As a little side note, since I’ve never done an official review of the Whatchamacallit (which by now I’m rather dreading typing), I thought I’d add that here:
The bar smells like cocoa and toffee. The peanut butter crisped rice center is great. It’s buttery, salty, crunchy and has a good roasted nut flavor and a strong butter/dairy note to it. The caramel, though only a very thin layer, gives it a bit of a chew that holds it together in the mouth. The mockolate coating is creamy and melts well but offers no chocolate flavors here ... just a sealant for the crispy bar.
Rating: 6 out of 10
But most of all, I have to wonder why the Whatchamacallit isn’t a Reese’s branded product, getting the full benefit of the peanut butter branding.
Monday, March 2, 2009
I bought another molded Palmer Easter item. (A product which I generally consider a biodegradable decoration, not actually meant to be eaten.)
I have to hand it to R.M. Palmer. They do a great job of keeping their prices low and their designs contemporary.
Quax: The Yummy Ducky pretty much had me with the packaging. (It certainly wasn’t the description of Hollow Milk Flavored Candy Duck that sold me.) It looks just like a bathtub rubber ducky. But it was also on sale for only a dollar.
Quax is a bit smaller than the average toy duck. He’s about 3 inches from beak to tail and three inches high.
He’s well molded, with a seam through his head and down his sides. (I would have thought it would be constructed with mirror-image sides, but this way presents a flawless face.)
He sounds like plastic, looks like plastic but thankfully smells like an Easter basket. (Mmm, vanillin.)
The ingredients are what I’d expect from Palmer:
The packaging seems a bit excessive for such a tiny candy toy - it’s 4 inches wide and 6 inches tall. But it does have a little to and from tag area on the back for gifting.
So I got out a bowl of water and plopped my Yummy Ducky friend into it.

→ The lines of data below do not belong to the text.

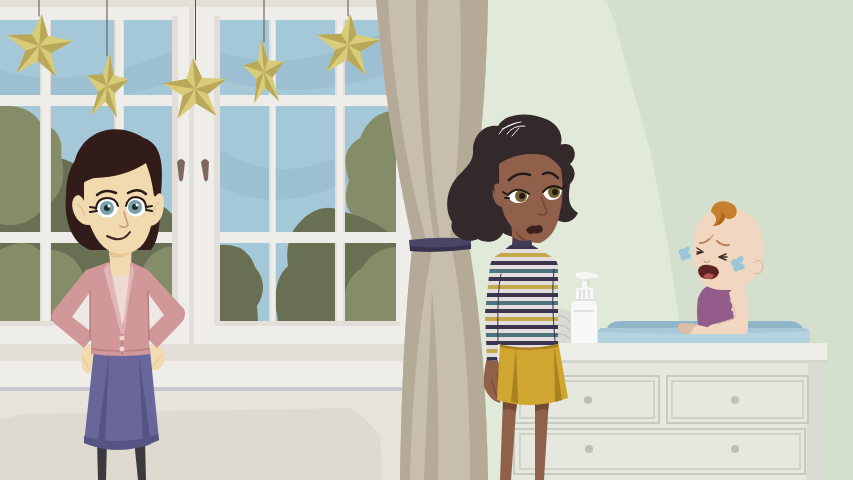
<!DOCTYPE html>
<html lang="en">
<head>
<meta charset="utf-8">
<title>Nursery scene</title>
<style>
:root{--wall:#d5dfce;--wall-light:#e1ead8;--frame:#efedea;--frame-shade:#e3dfd8;--sky:#a5c8d8;--sky-dark:#96bbcd;--leaf:#858d68;--leaf-dark:#686f52;--drape:#c8bead;--drape-dark:#b5aa98;--tie:#4a4565;--gold:#d9cc78;--gold-dark:#b9a75a;--hair-a:#311c1a;--skin-a:#f1dab0;--skin-a-dark:#e4c595;--pink:#d1989a;--pink-dark:#b97d80;--skirt-a:#68669b;--skirt-a-dark:#565485;--hair-b:#33282a;--skin-b:#90604a;--skin-b-dark:#754936;--skirt-b:#d0a530;--skirt-b-dark:#aa8321;--furniture:#e6e8df;--groove:#c7cabe;--skin-baby:#f1d6c0;--tear:#9cc7d9}
html,body{margin:0;overflow:hidden}
svg{display:block;width:853px;height:480px}
.frame{fill:var(--frame)}.shade{fill:var(--frame-shade)}.leaf{fill:var(--leaf)}.leaf-dark{fill:var(--leaf-dark)}
.line{fill:none;stroke-linecap:round;stroke-linejoin:round}
.drawer{fill:none;stroke:var(--groove);stroke-width:2}
.knob{fill:#bdc0b5}
.skin-a{fill:var(--skin-a)}.skin-b{fill:var(--skin-b)}.skin-baby{fill:var(--skin-baby)}
</style>
</head>
<body>
<svg viewBox="0 0 853 480" role="img" aria-label="Two women in a nursery, with a crying baby on a changing table">
<defs>
<clipPath id="glass"><path d="M0 20H172V321H0ZM220 20H396V321H220Z"/></clipPath>
<clipPath id="sweater-shape"><path id="sweater-outline" d="M512 244Q522 240 532 245L552 257Q558 260 558 268V344Q528 351 498 344L497 360L487 361L485 313L490 266Q491 258 499 254Z"/></clipPath>
<g id="star">
<path fill="var(--gold)" d="M0-32 8-11 33-8 13 6 20 29 0 15-20 29-13 6-33-8-8-11Z"/>
<path fill="var(--gold-dark)" d="M0 0 0-32 8-11ZM0 0 33-8 13 6ZM0 0 20 29 0 15ZM0 0-20 29-13 6ZM0 0-33-8-8-11Z"/>
</g>
<g id="sprout"><path d="M0 0C6-7 8 2 3 4C9 4 8 11 2 10C-2 14-5 9-3 7C-8 4-5-1 0 0Z"/></g>
</defs>

<g id="wall">
<rect width="853" height="480" fill="var(--wall)"/>
<path fill="var(--wall-light)" d="M470 0H606Q615 20 622 50L650 150Q664 215 680 325L690 480H470Z"/>
</g>

<g id="window">
<rect class="frame" width="430" height="480"/>
<path class="shade" d="M0 0H400V7H0Z"/>
<path class="shade" d="M172 16H178V326H172ZM214 16H220V326H214ZM0 321H178V326H0ZM214 321H400V326H214Z"/>
<path fill="#e2ded9" d="M189 7H194V344H189Z"/>
<g clip-path="url(#glass)">
<rect width="400" height="330" fill="var(--sky)"/>
<path fill="var(--sky-dark)" opacity=".6" d="M0 70Q70 92 172 52V82Q80 112 0 96ZM220 52Q300 78 396 26V70Q310 104 220 80ZM220 150Q300 200 396 120V150Q300 226 220 186Z"/>
<path class="leaf-dark" d="M0 180Q60 130 100 190Q150 190 172 214V330H0Z"/>
<path class="leaf" d="M0 106Q28 104 40 122Q65 130 61 156Q70 190 45 207Q25 230 0 224Z"/>
<path class="leaf" d="M0 250Q25 236 39 250Q72 246 83 274Q95 290 83 321H0Z"/>
<path class="leaf" d="M118 321Q112 280 142 270Q150 249 172 246V321Z"/>
<path class="leaf" d="M396 110Q370 112 360 138Q338 150 349 180Q338 212 365 224Q376 240 396 237Z"/>
<path class="leaf-dark" d="M278 321Q270 282 288 266Q284 238 300 222Q320 200 344 212Q372 218 396 238V330H278Z"/>
<path class="leaf" d="M344 321Q340 280 362 268Q374 248 396 247V321Z"/>
<path class="leaf-dark" d="M220 245Q247 243 255 267Q270 285 257 306L258 321H220Z"/>
</g>
<path class="shade" d="M40 20H51V321H40ZM114 20H124V321H114ZM269 20H276V321H269ZM335 20H345V321H335Z"/>
<path class="frame" d="M42 20H50V321H42ZM116 20H123V321H116ZM271 20H275V321H271ZM337 20H343V321H337ZM0 95H172V106H0ZM0 232H172V243H0ZM220 95H400V106H220ZM220 232H400V243H220Z"/>
<g fill="#7d685b"><path d="M177 162Q181 156 185 162L183 179Q181 184 179 179Z"/><path d="M201 162Q205 156 209 162L208 179Q206 184 204 179Z"/></g>
<path class="shade" d="M0 344H410V361H0Z"/>
<path fill="#c9c9d1" d="M0 387H410V391H0Z"/>
<path fill="#e6e2dc" d="M0 391H410V480H0Z"/>
<path fill="#dedad0" d="M0 420L22 414 350 408Q368 420 380 436L382 480H0Z"/>
</g>

<g id="star-garland">
<path class="line" stroke="#55504c" d="M39 0V16M107 0V56M195.500 0V60M264 0V42M348 0V16"/>
<use href="#star" transform="translate(39 46) rotate(5)"/>
<use href="#star" transform="translate(107 86) rotate(5) scale(.64 1.050)"/>
<use href="#star" transform="translate(195 89) rotate(-4) scale(.97)"/>
<use href="#star" transform="translate(264 72) rotate(-5) scale(.62 1.050)"/>
<use href="#star" transform="translate(348 45) rotate(4) scale(.98)"/>
</g>

<g id="curtain">
<path fill="var(--drape)" d="M376 0H488Q486 130 467 240L470 252Q486 350 488 480H400Q402 340 412 250V240Q386 120 376 0Z"/>
<path fill="var(--drape-dark)" d="M376 0H388Q396 130 426 240H412Q386 120 376 0ZM416 0H428Q424 130 440 240H434Q416 120 416 0ZM460 0H488Q486 130 467 240H450Q464 120 460 0ZM426 250H432Q412 360 410 480H400Q402 340 412 250ZM432 290Q440 380 438 480H424ZM452 250H470Q486 350 488 480H470Q470 340 452 250Z"/>
<path fill="var(--tie)" d="M409 240Q440 236 471 239V249Q440 253 410 251Z"/>
<path fill="#37324f" d="M410 246Q440 250 471 244V249Q440 253 410 251Z"/>
</g>

<g id="dresser">
<path fill="var(--furniture)" d="M510 360H824L821 480H510Z"/>
<path fill="#d9dcd2" d="M808 361H824L821 480H806Z"/>
<rect x="488" y="343" width="339" height="18" fill="#ecede6"/>
<path fill="#d3d6cb" d="M500 360H827V363H500Z"/>
<path class="drawer" d="M514 376H659V423H514ZM667 376H808V423H667ZM514 429H805V474H514Z"/>
<path class="drawer" stroke-width="1" opacity=".7" d="M520 381H654V418H520ZM672 381H803V418H672ZM520 434H800V469H520Z"/>
<circle class="knob" cx="588" cy="400" r="4"/><circle class="knob" cx="735" cy="400" r="4"/><circle class="knob" cx="589" cy="449" r="4"/><circle class="knob" cx="735" cy="449" r="4"/>
</g>

<g id="changing-mat">
<path fill="#8fb5c8" d="M607 329Q608 321 622 321H788Q800 321 803 329Z"/>
<path fill="#b5d3df" d="M598 343V332Q598 328 604 328H804Q810 328 810 333V343Z"/>
<path fill="#a6c8d7" d="M598 332Q598 328 604 328H804L810 331Q700 336 598 332Z"/>
</g>

<g id="lotion-and-towels">
<path fill="#d8dad5" d="M556 308Q570 308 572 316V343H556Z"/>
<path class="line" stroke="#b9bbb8" d="M558 316Q567 316 570 322M558 325Q567 325 570 331M558 334Q567 334 570 339"/>
<path fill="#f6f7f6" d="M571 343V307Q571 300 578 300H590Q597 300 597 307V343Z"/>
<path fill="#f6f7f6" d="M576 300V288H593V300ZM582 288V279L576 277V273Q588 270 598 275V278H588V288Z"/>
<path class="line" stroke="#c6cbc8" d="M576 300H593M580 290V298M584 290V298M589 290V298M583 280H588V286M574 311H593"/>
</g>

<g id="baby">
<path fill="#dcbda6" d="M678 329Q676 323 684 323L705 325V334H690Q680 335 678 329Z"/>
<path class="skin-baby" d="M718 278H739Q752 300 747 334H690Q697 320 713 319Z"/>
<path fill="#925b8a" d="M698 298Q704 284 712 286Q727 290 735 283Q737 300 731 310Q740 316 736 324Q717 331 698 325Q696 310 698 298Z"/>
<path class="skin-baby" d="M729 293Q738 281 745 297Q750 312 747 334H710Q703 327 714 324L734 319Q733 306 729 293Z"/>
<path class="line" stroke="#dcbda6" d="M730 300Q736 309 735 318L718 324"/>
<path class="skin-baby" d="M728 208C754 208 765 228 763 252C762 277 745 291 725 290C706 290 698 282 698 270C690 260 694 248 694 236C696 220 709 208 728 208Z"/>
<path class="skin-baby" stroke="#d5b59c" d="M753 263Q762 257 763 266Q762 276 754 273"/>
<path fill="#c67f2c" d="M711 212C712 199 727 199 734 205Q738 209 736 215Q732 221 725 218Q723 225 713 226Q720 218 711 212Z"/>
<path fill="#b06a20" d="M713 226Q722 220 721 212Q727 216 725 218Q723 225 713 226Z"/>
<path class="line" stroke="#b9825e" stroke-width="2" d="M700 243Q706 243 709 239M717 241Q722 246 729 245"/>
<path class="line" stroke="#3c2b28" stroke-width="1.500" d="M697 248L703 252 697 254M726 254L719 257 726 260M719 257H727M703 252H697"/>
<path class="line" stroke="#cfa488" stroke-width="1.500" d="M704 261Q706 264 709 261M710 239L713 235"/>
<path fill="#5b2322" d="M698 270Q700 264 709 265Q719 266 719 273Q716 280 709 279Q698 279 698 270Z"/>
<path fill="#b5544f" d="M703 276Q708 271 714 275Q713 279 709 279Q705 279 703 276Z"/>
<g fill="var(--tear)"><use href="#sprout" transform="translate(684 249)"/><use href="#sprout" transform="translate(737 259) scale(1.100)"/></g>
</g>

<g id="mother">
<path class="skin-b" d="M503 398H517L511 480H500ZM535 398H549L544 480H535Z"/>
<path fill="var(--skin-b-dark)" d="M503 402L517 404 516 412Q509 407 503 410ZM535 404L549 403 548 411Q541 407 535 412Z"/>
<path class="skin-b" d="M487 358H497Q502 372 503 382L500 403Q490 401 484 387Q483 374 487 358Z"/>
<path class="line" stroke="var(--skin-b-dark)" d="M491 379L497 397M497 373L500 386"/>
<path fill="var(--hair-b)" d="M498 126C506 112 530 112 546 119C563 126 563 142 560 145C575 140 579 157 570 164C578 172 574 180 570 184C568 198 568 207 578 213C572 225 560 224 553 217L540 238Q514 240 503 233C498 244 484 243 478 239C466 245 448 235 452 222C443 208 447 186 460 174C468 166 474 160 473 149C474 133 486 124 498 126Z"/>
<path class="skin-b" d="M511 222H531V249Q521 255 513 247Z"/>
<path fill="var(--skin-b-dark)" d="M512 226L532 239V245Q518 241 512 226Z"/>
<path class="skin-b" d="M499 164Q524 147 559 159C563 173 564 197 560 212Q556 236 540 243Q525 244 511 226Q503 216 502 207C490 205 490 180 499 184Z"/>
<path fill="var(--hair-b)" d="M495 195Q490 161 512 153Q544 144 563 171Q569 162 564 148L546 126 502 130 487 170Z"/>
<path class="line" stroke="#f4f0ed" d="M499 134Q505 124 521 122M507 134Q513 125 525 126M512 136L519 128M502 129L516 123"/>
<path class="line" stroke="#251a1a" stroke-width="2.500" d="M509 180Q518 171 530 175M543 174Q551 170 558 178"/>
<path fill="#fff" d="M508 196Q517 184 529 195Q526 204 517 203Q511 203 508 196ZM543 193Q552 182 562 190Q561 200 551 200Q546 200 543 193Z"/>
<g fill="#75602f"><circle cx="521" cy="196" r="6"/><circle cx="554" cy="192" r="6"/></g>
<g fill="#241b17"><circle cx="522" cy="196" r="3"/><circle cx="555" cy="192" r="3"/></g>
<path class="line" stroke="#241b17" stroke-width="2" d="M503 192L508 195Q517 185 529 194M505 198L509 198M543 192Q552 182 562 189L565 186"/>
<path class="line" stroke="var(--skin-b-dark)" stroke-width="1.500" d="M541 197L547 212Q544 217 538 214"/>
<path fill="#3c2020" d="M526 230Q530 224 536 226Q542 223 543 230Q540 235 534 233Q529 236 526 230Z"/>
<path fill="var(--skirt-b)" d="M500 341H558L568 398Q532 411 497 400Z"/>
<path fill="var(--skirt-b-dark)" d="M516 347L518 403 511 402ZM554 345L562 400 555 402ZM500 341H558V347Q528 353 500 347Z"/>
<g id="striped-sweater">
<use href="#sweater-outline" fill="#e3dedb"/>
<g clip-path="url(#sweater-shape)" class="line" stroke-width="4">
<path stroke="#3b3550" d="M480 247H565M480 263H565M480 279H565M480 295H565M480 311H565M480 327H565M480 343H565M480 359H565"/>
<path stroke="#c3a94b" d="M480 255H565M480 287H565M480 319H565M480 351H565"/>
<path stroke="#4c7580" d="M480 271H565M480 303H565M480 335H565"/>
</g>
<path class="line" stroke="#35304a" d="M501 274Q497 290 498 343M554 269Q551 298 555 341"/>
<path fill="#413b53" d="M513 237Q521 243 531 240L532 246Q521 250 512 245Z"/>
</g>
</g>

<g id="visitor">
<path fill="#3b3a3f" d="M97 440H107L106 480H98ZM134 440H145L146 480H138Z"/>
<path fill="var(--hair-a)" d="M75 160C84 129 118 121 144 138C164 145 163 170 161 195C160 220 160 239 151 250H90C70 242 64 219 66 194Q66 174 75 160Z"/>
<path class="skin-a" d="M94 350Q85 340 81 351L82 368Q88 378 94 370ZM146 350Q158 340 163 353Q168 360 159 369Q150 374 146 363Z"/>
<path class="line" stroke="var(--skin-a-dark)" d="M83 358L89 369M161 356L153 366"/>
<path fill="var(--skirt-a)" d="M94 350H150L159 440Q122 458 84 443Z"/>
<path fill="var(--skirt-a-dark)" d="M109 353L105 447 97 446ZM139 355L151 444 143 447ZM84 436Q122 447 158 434L159 440Q122 458 84 443Z"/>
<path class="skin-a" d="M109 244H132L131 264 142 277 122 340 100 276 110 264Z"/>
<path fill="var(--skin-a-dark)" d="M109 247Q121 257 132 247V252Q120 261 109 256Z"/>
<path fill="#efd9d3" d="M106 276H138L124 330Z"/>
<path fill="var(--pink)" d="M109 262L123 329 131 262L148 270 184 309Q187 315 182 322L157 348 149 340 150 354Q122 358 91 354V339L84 348 54 323Q49 317 54 310L86 270Z"/>
<path class="frame" d="M90 292V331L72 317ZM148 293L164 315 149 330Z" opacity=".95"/>
<path class="line" stroke="var(--pink-dark)" stroke-width="1.500" d="M109 264Q110 295 122 331V354M131 264Q132 300 122 331M90 291V340M148 291L149 340M92 349Q121 353 149 349"/>
<path fill="#e8c4c3" d="M109 262L123 329 131 262 134 270 124 334H121L104 270Z" opacity=".75"/>
<g fill="#efd4d0"><circle cx="122" cy="338" r="2.500"/><circle cx="122" cy="349" r="2.500"/></g>
<path class="skin-a" d="M84 182Q116 168 144 158Q151 173 154 196Q164 188 164 204Q163 223 151 226Q145 253 122 254Q101 254 90 225C74 227 66 198 78 195Q82 196 84 201Z"/>
<path class="line" stroke="var(--skin-a-dark)" stroke-width="1.500" d="M76 204Q83 206 84 215M159 202Q153 206 154 215"/>
<path fill="var(--hair-a)" d="M80 196Q81 178 95 178Q125 177 146 163Q153 180 155 197L161 190Q163 154 145 142L112 134 82 156Z"/>
<path class="line" stroke="#2b1918" stroke-width="2.500" d="M97 195Q105 188 116 193M128 193Q138 187 146 194"/>
<g fill="#fff"><ellipse cx="107" cy="208" rx="11" ry="9.500"/><ellipse cx="136" cy="207" rx="10" ry="9.500"/></g>
<g fill="#78a2a8"><circle cx="107" cy="208" r="7"/><circle cx="135" cy="207" r="7"/></g>
<g fill="#21282c"><circle cx="107" cy="208" r="3"/><circle cx="135" cy="207" r="3"/></g>
<g fill="#fff"><circle cx="109" cy="206" r="1.500"/><circle cx="137" cy="205" r="1.500"/></g>
<path class="line" stroke="#2b1918" stroke-width="2" d="M96 209Q97 198 107 198Q116 198 118 206M126 206Q128 197 136 197Q146 198 146 208M90 207L96 208M90 212L97 211M152 206L146 207M152 211L146 210"/>
<path class="line" stroke="#c99d72" stroke-width="1.500" d="M124 212L128 225Q125 229 120 226"/>
<path fill="#fff" d="M109 237Q122 241 130 233Q124 242 109 237Z"/>
<path class="line" stroke="#492422" stroke-width="2" d="M107 236Q122 244 130 232"/>
</g>
</svg>
</body>
</html>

Sure enough, he floats. He floats just fine. But he’s not balanced, so try as I might, I couldn’t get him to bob like a duck should, upright (or even tail up like a feeding duck might). Instead he did the duck equivalent of belly up and rested on his side. What this duck needs is a keel. Or feet. Then I think we might have something, an edible decoration for a punch bowl.
At this point I was pretty happy with my one buck purchase. It was cute, it smelled better than some vinyl toy and provided at least 800 words for my review without even cracking it open.
But I have to actually eat some, don’t I?
So I bit off the top of his skull.
The milk flavored candy has a very strong vanilla flavor with a little bit of dairy/dried milk going on. It’s incredibly sweet, actually throat searing.
It’s not that bad! Since it’s not trying to be actual chocolate, it succeeds at being better than plastic. I don’t plan on finishing it, but it was a fun little novelty item. It might even be amusing if they made them in a few sizes. You know, because they’re really not for eating, just decoration.
For those of you who for some reason now want to watch Ernie sing Rubber Duckie, here it is on YouTube.
Meticulously photographed and documented reviews of candy from around the world. And the occasional other sweet adventures. Open your mouth, expand your mind.